“The Gambia Has Done Quite Well in Data Cost Reduction”
Matarr Touray, a senior official of the Public Utilities Regulatory Authority (PURA) said The Gambia has done quite well in data cost reduction even though it is still expensive for average Gambians. Touray was speaking at the “Who is Who in Tech” event organized by Point-click Technologies and its partners over the weekend.
“The Gambia has done quite well in data cost, “ he said. The data cost from a standard home connection has come down by about 50%. But is still too prohibited for an average Gambian who has an income of $50.”
In addressing some of the problems faced by technology in The Gambia, Point-click Technology and its partners organized a networking event to bring together both Gambians at home and in the diaspora to network and address issues hindering the advancement of technology in The Gambia.
Malick Khan, CEO of Point-click, shared with The Chronicle the reason behind the “Who is Who in Tech” networking event. “It was organized to connect The Gambians in the diaspora that are in technology with the local ecosystem technology entrepreneurs.

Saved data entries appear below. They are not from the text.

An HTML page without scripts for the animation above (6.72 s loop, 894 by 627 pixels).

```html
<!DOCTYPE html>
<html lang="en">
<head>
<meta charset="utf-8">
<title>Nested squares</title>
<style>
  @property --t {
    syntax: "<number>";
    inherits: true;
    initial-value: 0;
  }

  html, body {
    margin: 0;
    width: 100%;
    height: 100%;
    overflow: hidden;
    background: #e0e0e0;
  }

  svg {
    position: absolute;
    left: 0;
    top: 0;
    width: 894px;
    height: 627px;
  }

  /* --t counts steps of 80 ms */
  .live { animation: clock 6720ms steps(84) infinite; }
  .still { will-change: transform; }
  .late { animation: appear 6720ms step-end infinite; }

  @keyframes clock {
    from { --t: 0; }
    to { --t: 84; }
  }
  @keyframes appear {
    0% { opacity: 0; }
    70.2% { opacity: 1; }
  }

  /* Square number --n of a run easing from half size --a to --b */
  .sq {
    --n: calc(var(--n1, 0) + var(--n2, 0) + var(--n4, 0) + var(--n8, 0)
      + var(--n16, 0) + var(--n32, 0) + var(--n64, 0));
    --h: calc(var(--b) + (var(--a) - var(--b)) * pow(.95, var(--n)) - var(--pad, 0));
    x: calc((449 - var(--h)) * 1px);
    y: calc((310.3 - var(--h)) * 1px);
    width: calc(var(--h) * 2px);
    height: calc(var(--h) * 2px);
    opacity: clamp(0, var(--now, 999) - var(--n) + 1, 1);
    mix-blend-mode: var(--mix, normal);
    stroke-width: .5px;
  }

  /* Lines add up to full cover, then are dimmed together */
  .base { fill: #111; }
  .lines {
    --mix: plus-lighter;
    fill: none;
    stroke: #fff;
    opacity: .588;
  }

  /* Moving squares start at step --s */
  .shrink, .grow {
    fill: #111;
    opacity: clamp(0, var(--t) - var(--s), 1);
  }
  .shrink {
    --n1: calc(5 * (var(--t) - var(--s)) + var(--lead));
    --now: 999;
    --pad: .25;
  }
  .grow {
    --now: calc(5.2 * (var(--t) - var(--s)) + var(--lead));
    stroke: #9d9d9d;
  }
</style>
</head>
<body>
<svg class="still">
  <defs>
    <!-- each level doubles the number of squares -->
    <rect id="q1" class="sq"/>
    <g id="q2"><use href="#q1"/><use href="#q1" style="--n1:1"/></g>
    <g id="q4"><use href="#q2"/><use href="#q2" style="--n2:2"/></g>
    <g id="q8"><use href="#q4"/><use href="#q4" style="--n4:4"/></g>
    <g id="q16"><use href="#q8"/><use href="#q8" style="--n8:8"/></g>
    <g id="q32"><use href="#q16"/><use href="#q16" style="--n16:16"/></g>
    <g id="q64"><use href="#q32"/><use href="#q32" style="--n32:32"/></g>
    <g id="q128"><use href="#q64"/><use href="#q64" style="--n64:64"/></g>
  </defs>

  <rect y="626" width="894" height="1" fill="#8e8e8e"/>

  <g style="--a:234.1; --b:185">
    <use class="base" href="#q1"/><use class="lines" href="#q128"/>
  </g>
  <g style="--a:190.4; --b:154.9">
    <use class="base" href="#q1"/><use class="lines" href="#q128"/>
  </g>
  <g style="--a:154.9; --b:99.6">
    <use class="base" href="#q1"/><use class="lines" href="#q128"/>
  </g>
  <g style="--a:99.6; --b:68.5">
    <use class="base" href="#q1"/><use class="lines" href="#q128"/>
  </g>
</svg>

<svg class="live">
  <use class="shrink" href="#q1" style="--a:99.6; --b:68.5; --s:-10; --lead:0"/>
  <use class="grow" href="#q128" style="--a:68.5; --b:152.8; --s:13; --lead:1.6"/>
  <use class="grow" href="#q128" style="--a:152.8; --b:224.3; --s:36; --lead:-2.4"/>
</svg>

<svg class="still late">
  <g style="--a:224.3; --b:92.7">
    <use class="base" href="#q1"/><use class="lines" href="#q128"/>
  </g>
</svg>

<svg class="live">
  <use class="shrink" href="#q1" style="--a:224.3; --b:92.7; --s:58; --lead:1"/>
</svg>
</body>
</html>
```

It is important that we all know who we are, that when we can engage and potentially work together in solving some of the most challenging problems in this country.”

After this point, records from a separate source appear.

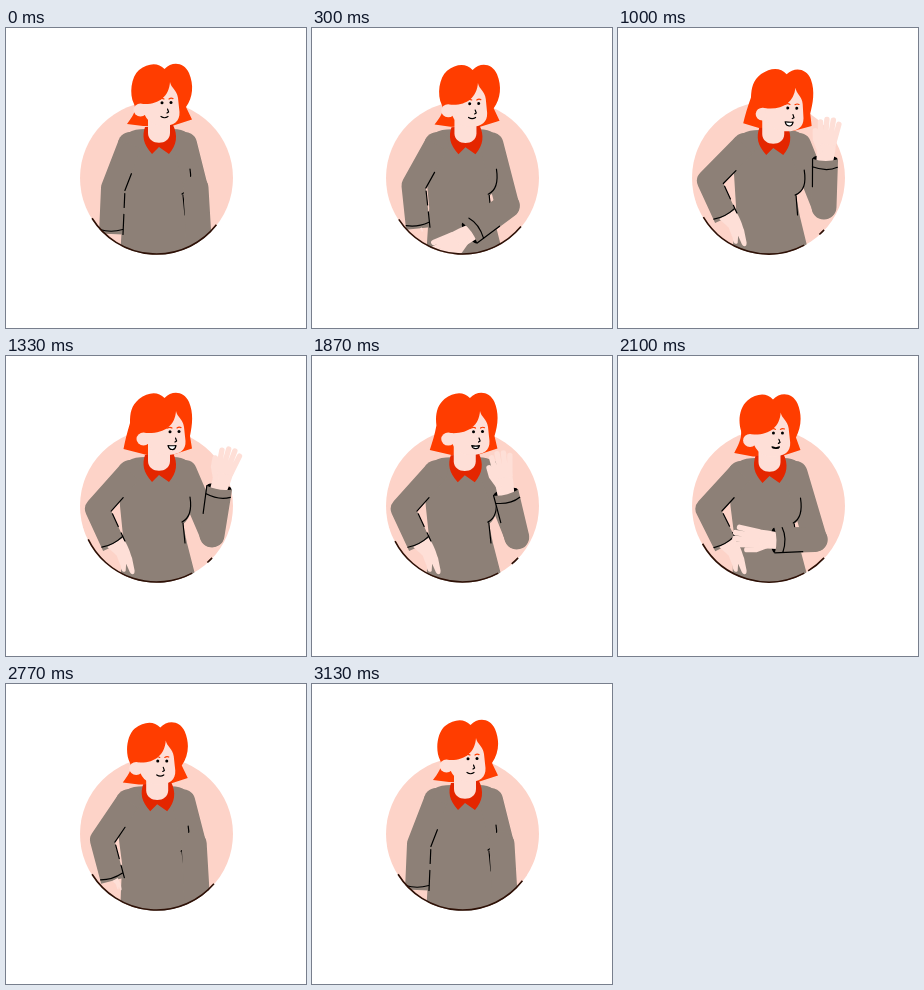
An HTML page for the animation above (3160 ms loop, 300x300 px).

```html
<!DOCTYPE html>
<html lang="en">
<head>
<meta charset="utf-8">
<title>Waving woman</title>
<style>
  html, body { margin: 0; width: 100%; height: 100%; overflow: hidden; background: #fff; }
  svg { display: block; width: 100vw; height: 100vh; }
  .skin { fill: #fedfd7; }
  .wool { fill: #8d8077; }
  .hair { fill: #ff3d00; }
  .line { fill: none; stroke: #000; stroke-width: 1.2; stroke-linecap: round; stroke-linejoin: round; }
  .sleeve { fill: none; stroke: #8d8077; stroke-width: 24; stroke-linejoin: round; }
  .finger { fill: none; stroke: #fedfd7; stroke-width: 5.4; stroke-linecap: round; stroke-linejoin: round; }
</style>
</head>
<body>
<svg viewBox="0 0 300 300">
  <defs>
    <clipPath id="window">
      <path d="M0 0H300V172H223.8A76.5 76.5 0 0 1 77.2 172H0Z"/>
    </clipPath>
  </defs>
  <circle cx="150.5" cy="150" r="76.5" fill="#fdd3c8"/>
  <g clip-path="url(#window)">
    <path id="hair" class="hair"/>
    <path id="torso" class="wool"/>
    <circle id="leftShoulder" class="wool" r="12"/>
    <path id="leftSleeve" class="sleeve"/>
    <g id="leftHand">
      <path class="skin" d="M-4 -9C6 -10 12 -8 18 -7L30 -3C34 -1 33 2 29 2L20 1L26 5C27 8 23 9 20 7L8 5L-4 9Z"/>
    </g>
    <path id="leftLine" class="line"/>
    <path id="leftCrease" class="line" stroke-dasharray="14 7 40"/>
    <path id="leftCuff" class="line"/>
    <path id="rightUpper" class="sleeve" stroke-linecap="round"/>
    <path id="sideLine" class="line"/>
    <g id="neck">
      <path fill="#e42600" d="M139 99C136 108 137 116 146 126L153 119L163 126C171 117 172 107 167 97Z"/>
      <path class="skin" d="M142 88H164V105C164 118 142 118 142 105Z"/>
    </g>
    <g id="head">
      <ellipse id="ear" class="skin" cy="82" rx="7" ry="6.5"/>
      <path id="face" class="skin"/>
      <g id="features">
        <path class="line" style="stroke:#ff3d00" d="M153 71.2Q156 69.6 158 71M163 71Q165 69.6 167 70.6"/>
        <circle cx="156" cy="74.7" r="1.5"/>
        <circle cx="165" cy="74.5" r="1.5"/>
        <path class="line" d="M161.5 81L162.6 84L161 85"/>
        <path id="mouth" class="line"/>
      </g>
    </g>
    <g id="forearm">
      <ellipse id="opening" rx="4" ry="12.5"/>
      <g id="rightHand">
        <path class="skin" d="M-8 -8L6 -9Q14 -10 21 -9Q25 0 20 9L8 9L-8 8Z"/>
        <path id="fingers" class="finger"/>
      </g>
      <path id="rightLower" class="wool"/>
      <path id="rightLines" class="line"/>
    </g>
  </g>
  <path id="rim" fill="none" stroke="#2d1006" stroke-width="1.6"/>
</svg>
<script>
const LOOP = 3160;
const WAVE_PEAK = 690;
const WAVE_PERIOD = 860;

const el = {};
document.querySelectorAll("svg [id]").forEach(node => { el[node.id] = node; });
const set = (id, name, value) => el[id].setAttribute(name, value);
const draw = (id, d) => set(id, "d", d);
const mix = (a, b, k) => a + (b - a) * k;
const deg = Math.PI / 180;

function ease(t, from, to) {
  const u = Math.min(1, Math.max(0, (t - from) / (to - from)));
  return u * u * (3 - 2 * u);
}

// Eases from 0 to 1, holds, and eases back to 0.
const pulse = (t, rise, top, fall, end) => ease(t, rise, top) * (1 - ease(t, fall, end));

// The five gestures that every part of the pose is built from.
function gestures(t) {
  return {
    raise: pulse(t, 80, 670, 1750, 2450),
    wave: Math.cos(2 * Math.PI * (t - WAVE_PEAK) / WAVE_PERIOD),
    hip: pulse(t, 60, 670, 2480, 3130),
    greet: pulse(t, 200, 680, 720, 1330),
    recoil: pulse(t, 1750, 2450, 2500, 3130),
    turn: pulse(t, 300, 650, 1600, 2450)
  };
}

function unit(ax, ay, bx, by) {
  const length = Math.hypot(bx - ax, by - ay);
  return [(bx - ax) / length, (by - ay) / length];
}

function drawHead({ greet, recoil, turn }) {
  const x = 13 * greet - 7 * recoil;
  const y = 8 * greet + 4 * recoil + turn * (1 - greet);
  const place = `translate(${x} ${y}) rotate(${5 * greet} 153 100)`;
  const look = Math.max(0, turn - 0.6 * greet);
  const s = 6 * look;
  const ear = mix(137, 140, look);
  const h = (a, b) => mix(a, b, turn);
  set("hair", "transform", place);
  set("head", "transform", place);
  draw("hair", `M${h(128, 124)} ${h(76, 66)}C${h(123, 124)} ${h(66, 56)} 125 49 133 42C142 35 152 34 158.5 41`
    + `C166 33 178 34 183 45C188 57 ${h(187, 186)} 69 ${h(180, 184)} 79L186 91.5`
    + `L166 98H${h(137, 141)}L${h(121, 117.5)} ${h(96, 92)}`
    + `C${h(127, 119)} ${h(88, 84)} ${h(131, 121)} ${h(82, 76)} ${h(128, 124)} ${h(76, 66)}Z`);
  set("ear", "cx", ear - 2.5);
  draw("face", `M${ear} 76C${152 + s} 77 ${163 + s} 69 ${164 + s} 54`
    + `C${165 + s} 60 ${171 + s} 62 ${172 + s} 70L${173.5 + s} 84`
    + `C${174 + s} 93 ${168 + s} 98 ${157 + s / 2} 98C${145 + s / 2} 98 ${ear} 90 ${ear} 78Z`);
  set("features", "transform", `translate(${8 * look} 0)`);
  const open = 4 * turn;
  draw("mouth", `M${155 - turn} 88.5Q158.5 ${91 - 0.5 * open} 162 88.5`
    + (open > 1 ? `Q161 ${89 + open} 158 ${88.5 + open}Q155 ${88.5 + open} ${155 - turn} 88.5Z` : ""));
  el.mouth.style.fill = open > 1 ? "#fff" : "none";
}

function drawBody(x, y) {
  const half = x / 2;
  set("neck", "transform", `translate(${x} ${y})`);
  draw("torso", `M${139 + x} ${101 + y}C${126 + x} ${101 + y} ${116 + x} ${105 + y} ${112 + x} ${118 + y}`
    + `L${114 + x} 150L${117 + half} 180L114 230H192L${181 + half / 2} 187L${177 + half} 168`
    + `Q${189 + x} 160 ${189 + x} ${120 + y}C${186 + x} ${106 + y} ${179 + x} ${101 + y} ${167 + x} ${101 + y}Z`);
  draw("sideLine", `M${184 + x} ${141 + y}C${186 + x} ${154 + y} ${184 + x} ${162 + y} ${176 + half} ${166 + y}`
    + `M${177 + half} ${167 + y}L${179 + half / 2} 187`);
}

function drawLeftArm({ hip, recoil }, bx, by) {
  const sx = 124 + bx, sy = 116 + by;
  const ex = mix(107, 91, hip) - 3 * recoil, ey = mix(160, 153, hip);
  const wx = mix(105, 108, hip), wy = mix(206, 190, hip);
  const [ux, uy] = unit(sx, sy, ex, ey);
  const [fx, fy] = unit(ex, ey, wx, wy);
  // Inner corner of the elbow, where both inner edges meet.
  const reach = 12 / (1 + ux * fx + uy * fy);
  const cx = ex + (uy + fy) * reach, cy = ey - (ux + fx) * reach;
  const at = (back, side) => `${wx - fx * back + fy * side} ${wy - fy * back - fx * side}`;
  set("leftShoulder", "cx", sx);
  set("leftShoulder", "cy", sy);
  draw("leftSleeve", `M${sx} ${sy}L${ex} ${ey}L${wx} ${wy}`);
  draw("leftLine", `M${cx} ${cy}L${cx - ux * 18} ${cy - uy * 18}`);
  draw("leftCrease", `M${cx + fx * 3} ${cy + fy * 3}L${at(0, 12)}`);
  draw("leftCuff", `M${at(4, -11.5)}Q${at(1, 0)} ${at(5, 11.5)}`);
  set("leftHand", "transform", `translate(${wx + 3} ${wy}) rotate(60) scale(${hip * hip})`);
}

function drawRightArm({ raise, wave }, bx, by) {
  const swing = Math.sin(Math.PI * raise);
  const ex = mix(190 + bx, 206, raise);
  const ey = mix(160, 179, raise) + 14 * swing;
  const angle = mix(87, 279 + 12 * wave, raise);
  const length = 48 + 27 * (1 - raise) ** 4 - 9 * swing;
  const spread = raise * Math.max(0.25, wave);
  draw("rightUpper", `M${179 + bx} ${116 + by}L${ex} ${ey}`);
  set("forearm", "transform", `translate(${ex} ${ey}) rotate(${angle})`);
  draw("rightLower", `M0 -12.5L${length} -13Q${length - 4} 0 ${length} 13L0 12.5A12.5 12.5 0 0 1 0 -12.5Z`);
  set("opening", "cx", length);
  draw("rightLines", `M${length - 8} -12.5Q${length - 13} 2 ${length - 8} 12.5`
    + `M${length} -12.5L${length - 28} -12`);
  set("rightHand", "transform", `translate(${length} 0) rotate(${10 + 6 * wave * raise})`);
  let hand = `M7 -6L${17 + 4 * spread} ${-11 - 4 * spread}L${26 + 3 * spread} ${-12 - 5 * spread}`;
  for (let n = -1.5; n < 2; n++) {
    const a = n * (3 + 9 * spread) * deg;
    const reach = 23 - 1.6 * n * n;
    hand += `M17 ${n * 4.4}L${17 + reach * Math.cos(a)} ${n * 4.4 + reach * Math.sin(a)}`;
  }
  draw("fingers", hand);
}

function drawRim({ raise, hip, turn, greet }) {
  const point = a => `${150.5 + 76 * Math.cos(a * deg)} ${150 + 76 * Math.sin(a * deg)}`;
  const arc = (a, b) => `M${point(a)}A76 76 0 0 0 ${point(b)}`;
  const start = 148 + 6 * turn - 9 * greet;
  const end = 38 + 5 * hip;
  const gap = Math.max(0, 1.5 * raise - 0.5);
  draw("rim", gap ? arc(start, 62) + arc(62 - 14 * gap, end) : arc(start, end));
}

function render(t) {
  const pose = gestures(t);
  const bx = 4 * pose.greet - 3 * pose.recoil;
  const by = 2 * pose.greet + 2 * pose.recoil;
  drawHead(pose);
  drawBody(bx, by);
  drawLeftArm(pose, bx, by);
  drawRightArm(pose, bx, by);
  drawRim(pose);
}

const began = performance.now();
function tick() {
  render((performance.now() - began) % LOOP);
  requestAnimationFrame(tick);
}
tick();
</script>
</body>
</html>
```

Highlighting the issues affecting the rapid advancement of technology in the country, Khan said connectivity should be affordable to all. “The connectivity is not out there for everybody to reach because of the cost, it should be minimized a little bit so that everybody can afford it. Make it to be more stable and it 24 hours access…if you have a problem you don’t have to wait until Monday because the companies are not working on a weekend. Those are some of the small gaps that need adjustments.”
The event was attended by both Gambians at home and the diaspora in the field of technology.

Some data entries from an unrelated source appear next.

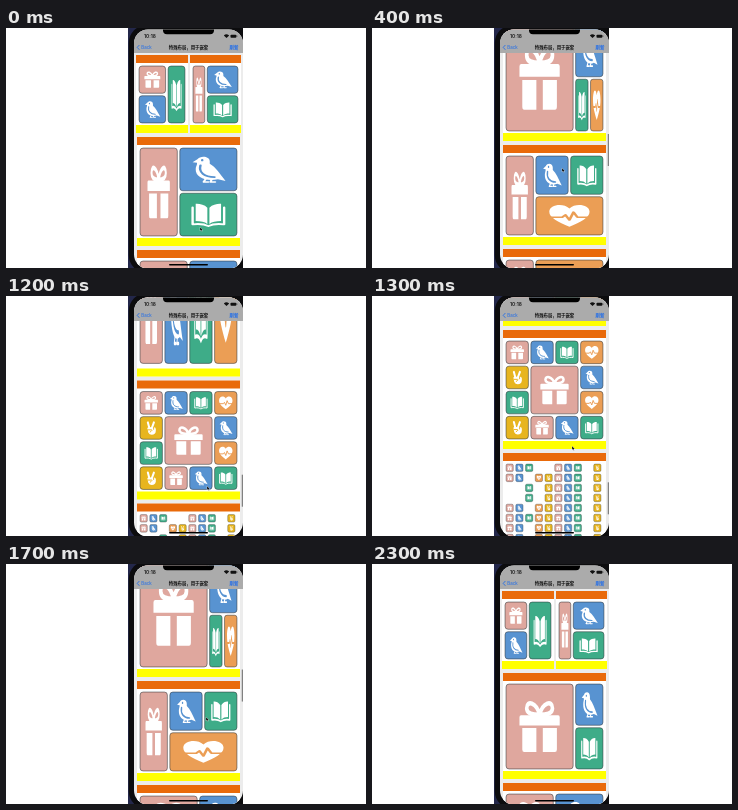
These frames come from a looping animation (360x240 px, 2400 ms). An HTML page with a canvas:

```html
<!DOCTYPE html>
<html lang="zh">
<head>
<meta charset="utf-8">
<style>
  html, body { margin: 0; width: 100%; height: 100%; overflow: hidden; background: #fff; }
  canvas { display: block; width: 360px; height: 240px; }
</style>
</head>
<body>
<canvas id="stage"></canvas>
<script>
const canvas = document.getElementById('stage');
const ctx = canvas.getContext('2d');
const dpr = window.devicePixelRatio || 1;
canvas.width = 360 * dpr;
canvas.height = 240 * dpr;

// Icons live in a 100 x 100 box: white fill, white line, and a line cut in the tile colour.
const icon = (color, fill, line, cut, lineWidth = 9) => ({
  color, lineWidth, fill: new Path2D(fill), line: new Path2D(line), cut: new Path2D(cut)
});
const icons = {
  g: icon('#dfa79e',
    'M4 28H96Q100 28 100 32V48H0V32Q0 28 4 28ZM7 53H42V100H12Q7 100 7 95ZM58 53H93V95Q93 100 88 100H58Z',
    'M50 27C42 2 18 -2 18 14C18 24 32 27 50 27C58 2 82 -2 82 14C82 24 68 27 50 27', ''),
  b: icon('#5893d1',
    'M4 22L18 10C26 -5 54 -3 54 18V28C72 42 82 64 100 95L78 88C44 98 12 82 13 48C13 38 18 32 17 24Z',
    'M42 88L36 99H50M60 88L56 99H70', 'M27 34C21 62 38 80 68 80M32 13V15', 6),
  k: icon('#3eac88',
    'M47 23C38 11 24 7 13 8V75C28 75 39 78 47 87ZM53 23C62 11 76 7 87 8V75C72 75 61 78 53 87Z',
    'M4 22V88C24 85 40 88 50 95C60 88 76 85 96 88V22', '', 7),
  h: icon('#eb9e55',
    'M50 98C22 76 0 58 0 32C0 2 34 -8 50 18C66 -8 100 2 100 32C100 58 78 76 50 98Z',
    '', 'M0 56H32L40 46L50 68L60 34L70 56H100', 7),
  p: icon('#e7b51f',
    'M22 52Q22 45 30 45H72Q84 46 84 58V72Q82 100 54 100Q36 100 28 84Z',
    'M36 50L25 9M55 50L70 9', 'M28 64H52Q62 66 50 74L42 80M68 46V60', 15)
};

function tile(key, x, y, w, h) {
  if (!icons[key]) return;
  const { color, fill, line, cut, lineWidth } = icons[key];
  const gap = 1.25;
  x += gap; y += gap; w -= 2 * gap; h -= 2 * gap;
  ctx.beginPath();
  ctx.roundRect(x, y, w, h, Math.min(3, w / 5));
  ctx.fillStyle = color;
  ctx.fill();
  ctx.strokeStyle = 'rgba(45,50,55,.75)';
  ctx.lineWidth = Math.min(.7, w * .06);
  ctx.stroke();
  ctx.save();
  ctx.translate(x + w * .2, y + h * .2);
  ctx.scale(w * .006, h * .006);
  ctx.lineJoin = ctx.lineCap = 'round';
  ctx.fillStyle = ctx.strokeStyle = '#fff';
  ctx.lineWidth = lineWidth;
  ctx.fill(fill);
  ctx.stroke(line);
  ctx.strokeStyle = color;
  ctx.lineWidth = 7;
  ctx.stroke(cut);
  ctx.restore();
}

// Layouts are nested functions that fill a rectangle.
const place = (node, ...box) => typeof node === 'string' ? tile(node, ...box) : node(...box);
const split = vertical => (weights, ...nodes) => (x, y, w, h) => {
  const total = weights.reduce((a, b) => a + b);
  let start = 0;
  nodes.forEach((node, i) => {
    const part = weights[i] / total;
    if (vertical) place(node, x, y + h * start, w, h * part);
    else place(node, x + w * start, y, w * part, h);
    start += part;
  });
};
const row = split(false), col = split(true);
const even = [1, 1], four = [1, 1, 1, 1];
const line = keys => row([...keys].map(() => 1), ...keys);

function rect(color, x, y, w, h) {
  ctx.fillStyle = color;
  ctx.fillRect(x, y, w, h);
}

function section(x, y, w, h, layout) {
  rect('#fff', x, y, w, h + 21);
  rect('#e96a0a', x, y, w, 8);
  rect('#ffff00', x, y + h + 13, w, 8);
  layout(x + 1.8, y + 9.8, w - 3.6, h + 2.4);
}

function sections(t) {
  const late = t >= 1700;
  const small = ['gb_hp', 'gb_hp', '__k_p', '__k_p', 'gb_hp', 'gbkhp', 'gb_hp', 'gb_hp', 'gb_hp', 'gbkhp'];
  if (t < 1500) small[0] = 'gbk__';
  return [
    [late ? 85 : 88, row(late ? [7, 3] : [2, 3], 'g', col(even, 'b', 'k'))],
    [104, col([2, 3], row(even, 'g', 'b'), 'k')],
    [100, col(even, 'g', row(even, 'b', 'k'))],
    [106, row([7, 3], 'g', col(even, 'b', row(even, 'k', 'h')))],
    [79, row([3, 7], 'g', col(even, row(even, 'b', 'k'), 'h'))],
    [70, late
      ? col(even, row([6, 4], 'g', 'b'), row([4, 6], 'k', 'h'))
      : row([3, 7], col(even, 'g', row(even, 'b', 'k')), 'h')],
    [100, row(even, col(even, row(even, 'g', 'b'), 'k'), 'h')],
    [100, col([97, 3], row(four, 'g', 'b', 'k', 'h'), '')],
    [98, col([1, 2, 1], line('gbkh'),
      row([1, 2, 1], col(even, 'p', 'k'), 'g', col(even, 'b', 'h')), line('pgbk'))],
    [98, row([98, 2], col(small.map(() => 1), ...small.map(keys => line(keys + 'gbk_p'))), '')]
  ];
}

function drawList(t, scroll) {
  let y = 27 - scroll;
  section(130, y, 52, 57, row(t >= 1700 ? even : [3, 2], col(even, 'g', 'b'), 'k'));
  section(184, y, 51, 57, row([3, 7], 'g', col(even, 'b', 'k')));
  y += 82;
  for (const [h, layout] of sections(t)) {
    if (y < 240 && y + h + 25 > 20) section(131, y, 103, h, layout);
    y += h + 25;
  }
}

function label(text, x, y, size, color, weight = 400, align = 'left') {
  ctx.font = `${weight} ${size}px Inter, "Noto Sans CJK SC", "Noto Sans CJK", sans-serif`;
  ctx.fillStyle = color;
  ctx.textAlign = align;
  ctx.fillText(text, x, y);
}

function drawBars() {
  const blue = '#1668ee';
  rect('#ababab', 127, 0, 110, 25);
  label('10:18', 138, 10, 4.8, '#111', 600);
  ctx.beginPath();
  ctx.moveTo(220.5, 10);
  ctx.arc(220.5, 10, 3.6, -Math.PI * .77, -Math.PI * .23);
  ctx.fill();
  ctx.beginPath();
  ctx.roundRect(224.5, 6.7, 5.8, 3, .8);
  ctx.fill();
  rect('#111', 230.7, 7.5, .5, 1.4);
  ctx.strokeStyle = blue;
  ctx.lineWidth = .8;
  ctx.stroke(new Path2D('M133.4 17L131.2 19.4L133.4 21.8'));
  label('Back', 135.3, 21, 4.4, blue);
  label('特殊布局，用于嵌套', 182.5, 21.2, 4.4, '#111', 700, 'center');
  label('刷新', 223.5, 21.2, 4.4, blue, 600);
  ctx.fillStyle = '#000';
  ctx.beginPath();
  ctx.roundRect(157, -6, 51, 12.2, 4);
  ctx.fill();
  ctx.beginPath();
  ctx.roundRect(163, 236, 39, 1.6, .8);
  ctx.fill();
}

function drawPointer(x, y) {
  ctx.save();
  ctx.translate(x, y);
  ctx.fillStyle = '#000';
  ctx.strokeStyle = '#fff';
  ctx.lineWidth = .3;
  const arrow = new Path2D('M0 0V4L1 3.1L1.7 4.6L2.3 4.3L1.7 2.9H2.9Z');
  ctx.fill(arrow);
  ctx.stroke(arrow);
  ctx.restore();
}

// [time, scroll offset, pointer x, pointer y]; each pose is held until the next.
const poses = [
  [0, 0, 194, 199], [100, 60, 190, 194], [200, 134, 183, 184], [300, 300, 186, 160],
  [400, 490, 190, 140], [700, 688.5, 199, 185], [1200, 971.5, 201, 190], [1300, 1022, 200, 150],
  [1400, 1050, 198, 105], [1500, 1059.5, 195, 75], [1600, 780, 198, 120], [1700, 487, 200, 153],
  [2100, 250, 203, 180], [2200, 80], [2300, 0]
];

function draw() {
  const t = performance.now() % 2400;
  const [, scroll, px, py] = poses.findLast(pose => pose[0] <= t);
  ctx.setTransform(dpr, 0, 0, dpr, 0, 0);
  rect('#fff', 0, 0, 360, 240);
  rect('#23274a', 122, 0, 115, 240);
  ctx.fillStyle = '#0c0c0e';
  ctx.beginPath();
  ctx.roundRect(122.8, -3, 114.2, 248, [18, 0, 0, 18]);
  ctx.fill();
  ctx.save();
  ctx.beginPath();
  ctx.roundRect(128, 1.5, 109, 239, 14);
  ctx.clip();
  rect('#ececec', 127, 0, 110, 240);
  drawList(t, scroll);
  if (scroll) rect('#666', 235.8, 32 + scroll * .151, 1, 32);
  drawBars();
  if (px) drawPointer(px, py);
  ctx.restore();
  requestAnimationFrame(draw);
}
draw();
</script>
</body>
</html>
```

Joseph Jasseh, a Gambian working at Microsoft said it’s everyone’s responsibility to figure out how to make things better in The Gambia as far technology is concerned.
“We are all working for companies in the West, doing amazing things, but when we come back home, nothing seems to be working. It is our responsibility to figure out how do we help make things better.”
“Talking of that, in January we are launching what we call The Gambia Technology Advisory Council. This is going to be a movement to figure out how do we bring all the people in tech in The Gambia and the diaspora to figure out how we provide guidance, compliances, best practices, but also how to partner with the Ministry of Information.”
The “Who is Who in Tech” event is expected to be an annual event to create a platform to network, invest, build and connect Gambians from all over the world through technology.